Top of Data supplied

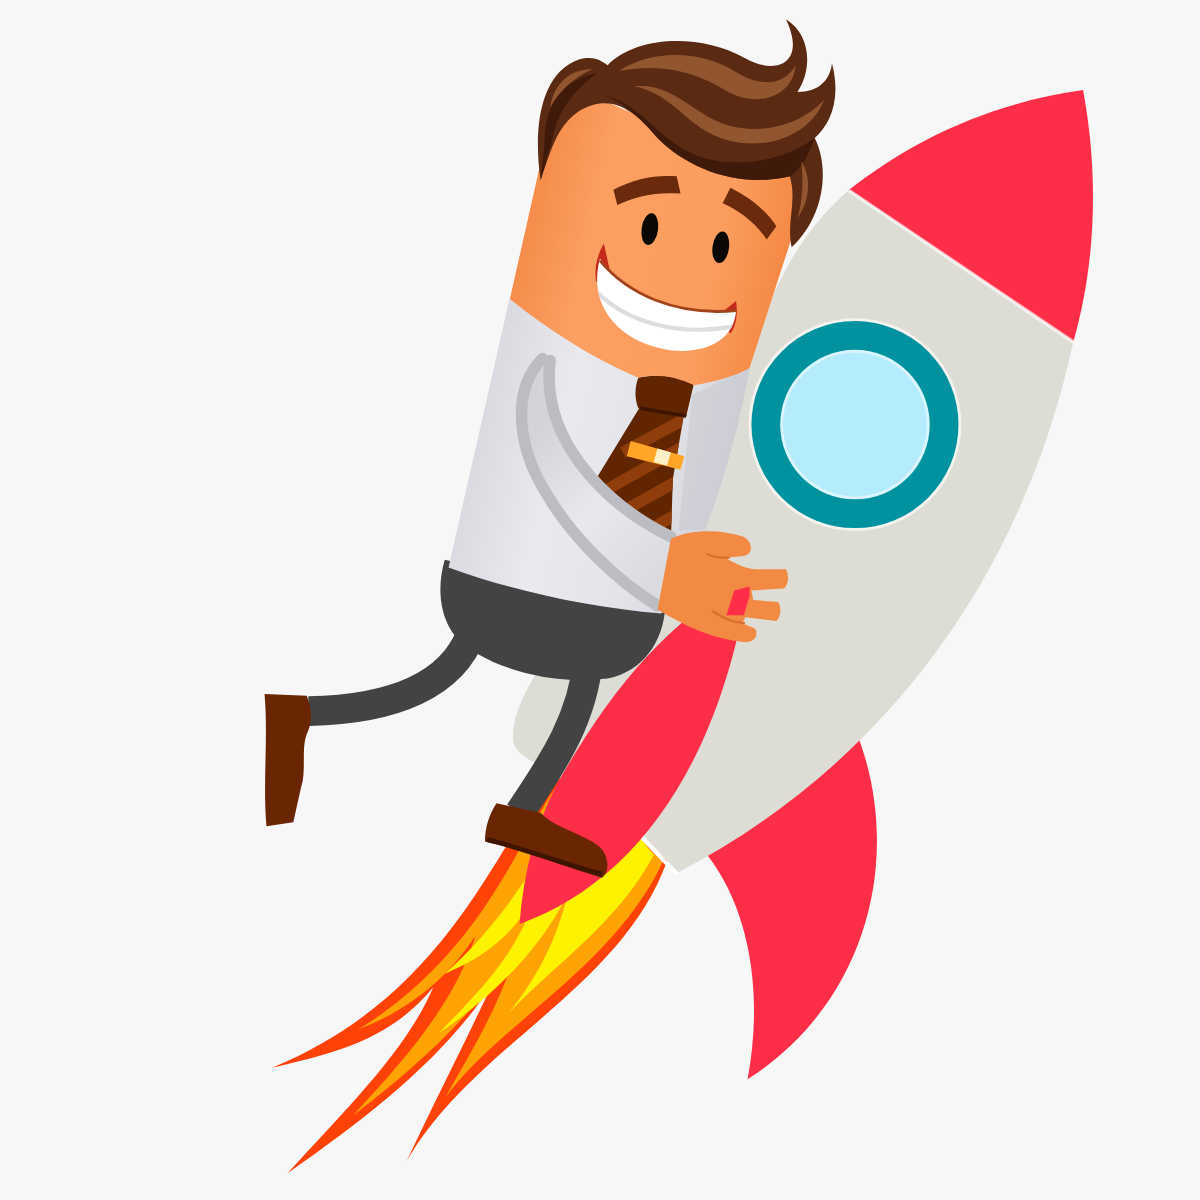
<!DOCTYPE html>
<html lang="en">
<head>
<meta charset="utf-8">
<title>Businessman riding a rocket</title>
<style>
:root{
  --backdrop:#f7f7f7;
  --rocket-red:#fe2d48;
  --rocket-hull:#deddd5;
  --window-rim:#00939f;
  --window-glass:#b5ecfd;
  --flame-red:#ff4208;
  --flame-orange:#ffa305;
  --flame-yellow:#fff200;
  --skin:#fa9b5c;
  --skin-deep:#f28a44;
  --hair:#5b2a12;
  --hair-dark:#3f1a0a;
  --hair-light:#91552f;
  --brow:#6b2a0c;
  --shirt-line:#bcbdc3;
  --trousers:#434343;
  --shoe:#6a2502;
  --tie:#612500;
  --tie-stripe:#8f3d0a;
  --tie-clip:#ffa629;
}
html,body{margin:0;padding:0;background:var(--backdrop)}
body{width:1200px;height:1200px;overflow:hidden}
.artwork{display:block;width:1200px;height:1200px;background:var(--backdrop)}
.red{fill:var(--rocket-red)}
.hull{fill:var(--rocket-hull)}
.seam{fill:none;stroke:#fff;stroke-width:2}
.leg{fill:none;stroke:var(--trousers);stroke-width:15.5}
.shoe{fill:var(--shoe)}
.strand{fill:var(--hair-light)}
.shade{fill:var(--hair-dark)}
.brow{fill:var(--brow)}
.eye{fill:#0b0705}
.sleeve-line{fill:none;stroke:var(--shirt-line);stroke-width:6;stroke-linecap:round}
.finger-line{fill:none;stroke:#d9702d;stroke-width:1.3;stroke-linecap:round}
</style>
</head>
<body>
<svg class="artwork" viewBox="0 0 626 626" role="img" aria-label="Smiling businessman clinging to a rocket in flight">
  <defs>
    <linearGradient id="shirt-fill" x1="240" y1="220" x2="385" y2="255" gradientUnits="userSpaceOnUse">
      <stop offset="0" stop-color="#d6d7dd"/>
      <stop offset=".35" stop-color="#e9e9ee"/>
      <stop offset=".7" stop-color="#e3e4e9"/>
      <stop offset="1" stop-color="#cfd0d7"/>
    </linearGradient>
    <linearGradient id="sleeve-fill" x1="275" y1="230" x2="345" y2="300" gradientUnits="userSpaceOnUse">
      <stop offset="0" stop-color="#d3d4da"/>
      <stop offset=".5" stop-color="#e8e8ed"/>
      <stop offset="1" stop-color="#dadbe1"/>
    </linearGradient>
    <linearGradient id="face-fill" x1="275" y1="120" x2="405" y2="150" gradientUnits="userSpaceOnUse">
      <stop offset="0" stop-color="#f58d4b"/>
      <stop offset=".25" stop-color="#fb9f62"/>
      <stop offset=".75" stop-color="#fb9d5e"/>
      <stop offset="1" stop-color="#f58a45"/>
    </linearGradient>
    <clipPath id="tie-shape">
      <path d="M334 212 L357 215 L351 250 L350 281 L309 253 Z"/>
    </clipPath>
    <clipPath id="smile-shape">
      <path id="smile" d="M313 135 C327 153 352 165 384 162 C383 176 371 184 352 183 C324 180 306 160 313 135 Z"/>
    </clipPath>
  </defs>

  <g id="rocket">
    <g id="flames">
      <path fill="var(--flame-red)" d="M292 400 C258 440 236 518 142 557 C176 549 204 542 226 515 C212 548 181 578 150 612 C196 580 233 550 257 513 C243 543 228 572 212 606 C247 545 324 516 348 449 Z"/>
      <path fill="var(--flame-orange)" d="M293 406 C270 438 253 496 187 537 C216 526 236 507 248 488 C238 522 212 552 184 582 C222 553 253 524 271 490 C262 523 245 550 232 573 C260 534 320 505 346 449 Z"/>
      <path fill="var(--flame-yellow)" d="M300 420 C281 446 266 478 232 508 C256 498 268 486 279 468 C270 498 249 518 229 539 C258 519 281 496 296 467 C289 496 276 515 265 529 C288 504 322 482 341 446 L331 433 Z"/>
    </g>
    <path id="right-fin" class="red" d="M446 380 C472 444 454 522 390 563 C398 520 392 476 369 446 Z"/>
    <path id="hull" class="hull" d="M443 99 C412 126 400 158 389 195 L352 285 L284 345 C272 362 266 378 268 388 C270 393 275 396 281 399 L334 434 L354 455 C448 406 530 316 560 178 Z"/>
    <path class="seam" d="M331 433 L353 456"/>
    <path id="nose-cone" class="red" d="M565 47 C516 54 476 73 443 99 L560 178 C572 136 573 90 565 47 Z"/>
    <path class="seam" stroke-opacity=".6" d="M443 99.500 L560 178.500"/>
    <g id="window">
      <circle cx="446" cy="221.500" r="55.500" fill="#f3f4ef"/>
      <circle cx="446" cy="221.500" r="54" fill="var(--window-rim)"/>
      <circle cx="446" cy="221.500" r="39" fill="#d9f5fd"/>
      <circle cx="446" cy="221.500" r="37.500" fill="var(--window-glass)"/>
    </g>
    <path id="centre-fin" class="red" d="M391 300 C345 326 316 364 290 410 C279 432 273 456 271 482 C332 460 376 398 391 300 Z"/>
  </g>

  <g id="businessman">
    <g id="legs">
      <path class="leg" d="M246 330 C236 357 206 370 161 371"/>
      <path class="leg" d="M307 343 C304 374 290 396 271 424"/>
      <path class="shoe" d="M138 362 L160 363 C163 370 163 377 160 383 C157 391 160 402 157 411 L153 429 L139 431 C137 408 140 385 138 362 Z"/>
      <path class="shoe" d="M259 419 L282 424 C289 432 305 435 313 442 C318 447 318 455 314 458 C294 452 272 443 253 439 C253 432 255 425 259 419 Z"/>
      <path fill="none" stroke="#3f1500" stroke-width="2.500" d="M254 438 C272 442 294 451 314 456"/>
    </g>
    <path id="trousers" fill="var(--trousers)" d="M232 292 L347 317 C346 334 336 350 317 354 C292 357 266 351 249 341 C232 333 226 313 232 292 Z"/>
    <path id="shirt" fill="url(#shirt-fill)" d="M266 155 L334 193 L391 192 C385 226 376 256 366 281 L345 320 C307 317 267 308 234 296 Z"/>
    <path id="collar-shadow" fill="#c8c9d0" d="M361 206 L391 192 C386 222 378 249 368 276 L354 277 Z" opacity=".55"/>
    <g id="tie">
      <g clip-path="url(#tie-shape)">
        <path fill="var(--tie)" d="M300 205 H370 V290 H300 Z"/>
        <path fill="none" stroke="var(--tie-stripe)" stroke-width="6" d="M325 236 L362 216 M312 258 L360 231 M321 269 L362 246 M334 279 L364 262"/>
      </g>
      <path fill="var(--tie)" d="M333 197 C343 195 353 196 362 200 L358 217 L333 213 C331 208 331 202 333 197 Z"/>
      <path fill="none" stroke="#3d1500" stroke-width="1.800" d="M334 213 L358 217"/>
      <path fill="var(--tie-clip)" d="M329 230 L357 238 L355 245 L327 238 Z"/>
      <path fill="#fff0c8" d="M343 234 L350 236 L348 243 L341 241 Z"/>
    </g>

    <g id="head">
      <path fill="url(#face-fill)" d="M284 76 L305 48 L350 68 L415 88 L413 124 L391 192 C384 196 374 199 362 201 C352 196 342 195 333 197 C309 187 286 172 266 156 Z"/>
      <g id="hair">
        <path fill="var(--hair)" d="M282 94 C278 66 282 38 302 31 C309 29 313 31 317 34 C333 18 366 18 388 30 C405 40 421 33 410 10 C423 18 424 36 416 48 C427 48 433 42 434 33 C439 52 433 65 425 72 C433 88 430 113 413 129 C410 116 416 105 412 92 C386 98 360 89 343 72 C329 55 317 49 302 58 C290 66 287 80 282 94 Z"/>
        <path class="shade" d="M316 50 C336 55 344 75 366 82 C385 88 409 84 425 72 C421 83 417 89 412 92 C386 98 360 89 343 72 C333 60 325 54 316 50 Z"/>
        <path class="shade" d="M284 76 C284 56 292 42 312 38 C299 47 291 58 288 73 L282 94 Z"/>
        <path class="strand" d="M323 37 C341 25 367 27 383 37 C399 47 410 43 415 34 C414 49 397 57 380 48 C362 37 345 33 323 37 Z"/>
        <path class="strand" d="M331 45 C352 43 362 61 382 66 C400 70 419 64 430 52 C423 70 401 79 379 73 C358 67 353 50 331 45 Z"/>
        <path class="strand" d="M287 56 C289 43 298 36 309 36 C299 41 292 47 287 56 Z"/>
        <path class="strand" d="M418 84 C424 94 422 105 416 114 C419 103 419 94 418 84 Z"/>
      </g>
      <path class="brow" d="M320 99 C331 93 343 91 353 92 L355 101 C343 100 332 102 322 107 Z"/>
      <path class="brow" d="M381 98 C391 103 400 110 405 118 L400 125 C394 116 386 110 377 106 Z"/>
      <ellipse class="eye" cx="339" cy="119.500" rx="4.300" ry="8.300" transform="rotate(8 339 119.500)"/>
      <ellipse class="eye" cx="376" cy="129" rx="4.300" ry="8.300" transform="rotate(8 376 129)"/>
      <g id="mouth">
        <path fill="#c62a1c" d="M315 127 C311 134 310 141 311 147 L319 145 Z M384 157 C385 164 384 170 381 174 L374 165 Z"/>
        <use href="#smile" fill="#fff"/>
        <g clip-path="url(#smile-shape)">
          <path fill="none" stroke="#dcdde0" stroke-width="2.200" d="M310 151 C326 168 354 176 384 170"/>
        </g>
        <path fill="none" stroke="#a3431c" stroke-width="1.500" d="M313 136 C327 153 352 165 384 162"/>
      </g>
    </g>

    <g id="arm">
      <path fill="url(#sleeve-fill)" d="M284 186 C267 203 268 231 285 258 C298 282 322 304 344 317 L351 280 C324 268 307 250 297 234 C287 217 285 204 288 188 Z"/>
      <path class="sleeve-line" d="M283 187 C267 203 269 233 286 259 C299 281 322 303 343 316"/>
      <path class="sleeve-line" stroke-width="3" d="M287 188 C285 204 288 219 298 235 C308 251 325 268 350 280"/>
      <path id="hand" fill="var(--skin-deep)" d="M350 281 C360 276 376 276 388 280 C393 283 393 289 388 290 L378 291 C384 294 389 297 395 297 L410 297 C412 301 411 305 409 307 L392 308 L393 313 L406 314 C408 318 407 322 405 324 L389 322 L387 325 L394 328 C396 332 393 335 389 335 C373 334 358 327 343 318 Z"/>
      <path class="red" d="M383 308 L391 306 L391 311 L388 321 L379 321 Z"/>
      <path class="finger-line" d="M369 289 C373 291 376 291 380 291 M372 319 C378 323 384 325 388 325"/>
    </g>
  </g>
</svg>
</body>
</html>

Bottom of Data supplied

Task goal> Print the data above verbatim from the first line through the line holding "--flame-orange:#ffa305;", leaving every picture out.

Your solution>
<!DOCTYPE html>
<html lang="en">
<head>
<meta charset="utf-8">
<title>Businessman riding a rocket</title>
<style>
:root{
  --backdrop:#f7f7f7;
  --rocket-red:#fe2d48;
  --rocket-hull:#deddd5;
  --window-rim:#00939f;
  --window-glass:#b5ecfd;
  --flame-red:#ff4208;
  --flame-orange:#ffa305;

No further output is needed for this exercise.